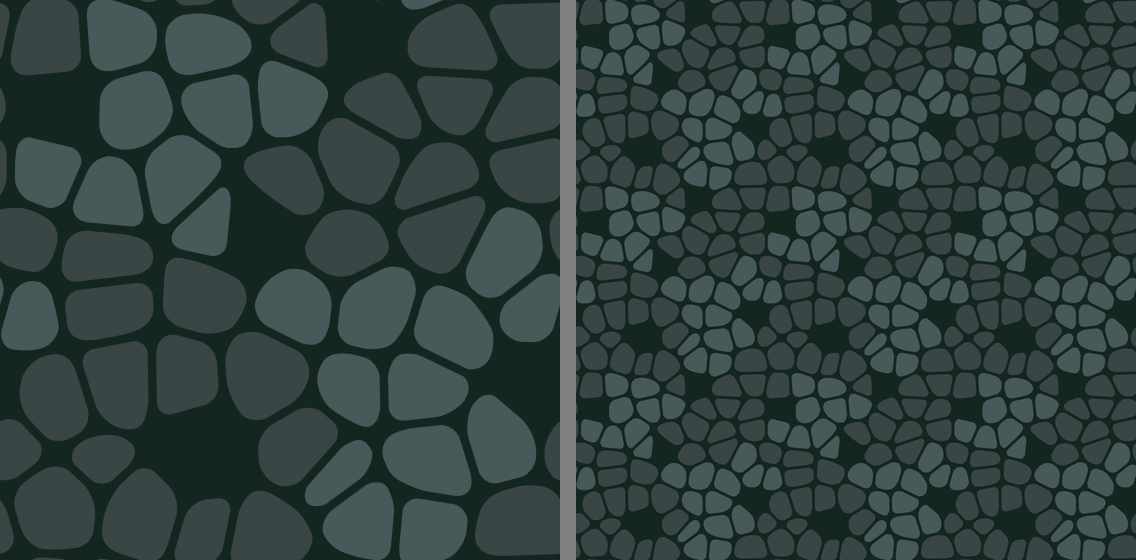
Left, the tile; right, the same tile 3 across and 3 down.
Reproduce this pattern procedurally as a Shadertoy shader.

```glsl
// Rounded flat stones in two grey tones set in dark ground, tiling on all sides.
// Stones are weighted Voronoi cells, inset for the joints, with softened corners;
// layered sines gather the tones into patches and a few cells are left empty.

#define GRID vec2(7.0, 8.0)   // cells across the tile
#define JITTER 0.64           // scatter of the cell centres
#define WEIGHT 0.003          // spread of the stone sizes
#define JOINT 0.015           // width of the gap between stones
#define ROUNDING 0.0285       // corner radius
#define EMPTY_EVERY 11.0      // one cell in this many has no stone
#define TONE_LEVEL 0.12       // higher gives fewer light stones
#define GROUND vec3(0.075, 0.150, 0.120)
#define DARK_STONE vec3(0.222, 0.274, 0.270)
#define LIGHT_STONE vec3(0.280, 0.350, 0.350)

const float TAU = 6.2831853;

vec3 hash3(vec2 p) {
    vec3 q = fract(p.xyx * vec3(0.1031, 0.1030, 0.0973) + 0.137);
    q += dot(q, q.yxz + 33.33);
    return fract((q.xxy + q.yzz) * q.zyx);
}

// Centre of a cell in xy, its size weight in z; repeats with the grid
vec3 cellSite(vec2 cell) {
    vec3 h = hash3(mod(cell, GRID));
    return vec3((cell + 0.5 + JITTER * (h.xy - 0.5)) / GRID, WEIGHT * h.z);
}

// Weighted squared distance, which keeps cell borders straight
float power(vec2 p, vec3 site) {
    vec2 d = p - site.xy;
    return dot(d, d) - site.z;
}

vec2 owningCell(vec2 p) {
    vec2 base = floor(p * GRID), owner = base;
    float best = 1e5;
    for (int y = -2; y <= 2; y++)
    for (int x = -2; x <= 2; x++) {
        vec2 cell = base + vec2(x, y);
        float d = power(p, cellSite(cell));
        if (d < best) { best = d; owner = cell; }
    }
    return owner;
}

// Signed distance to the stone of a cell, negative inside
float stoneDistance(vec2 p, vec2 cell) {
    vec3 site = cellSite(cell);
    float own = power(p, site);
    float reach = ROUNDING + 0.5 * JOINT;
    float sum = 0.0;
    for (int y = -2; y <= 2; y++)
    for (int x = -2; x <= 2; x++) {
        if (x == 0 && y == 0) continue;
        vec3 other = cellSite(cell + vec2(x, y));
        float border = 0.5 * (power(p, other) - own) / distance(site.xy, other.xy);
        float inset = max(reach - border, 0.0);
        sum += inset * inset;
    }
    return sqrt(sum) - ROUNDING;
}

// Wrapping layered sines that form the patches of tone
float tonePatches(vec2 p) {
    float broad = -sin(TAU * p.x) * sin(TAU * p.y);
    float ripple = sin(TAU * (2.0 * p.x + 3.0 * p.y - 0.15));
    return broad + 0.5 * ripple;
}

void mainImage(out vec4 fragColor, in vec2 fragCoord) {
    vec2 uv = fragCoord / iResolution.xy;
    float pixel = 1.0 / min(iResolution.x, iResolution.y);

    vec2 cell = owningCell(uv);
    float dist = stoneDistance(uv, cell);

    // Evenly scattered empty cells
    vec2 id = mod(cell, GRID);
    float index = id.x * GRID.y + id.y;
    float filled = step(0.5, mod(index + 5.0, EMPTY_EVERY));

    // One flat tone per stone, with a smooth edge
    float light = step(TONE_LEVEL, tonePatches(cellSite(cell).xy));
    vec3 stone = mix(DARK_STONE, LIGHT_STONE, light);
    float cover = filled * (1.0 - smoothstep(-0.75 * pixel, 0.75 * pixel, dist));
    fragColor = vec4(mix(GROUND, stone, cover), 1.0);
}
```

> [Your instructions]
Establish how many lines of the entries hold the word "define", giving nothing but the number.

> [Task result]
10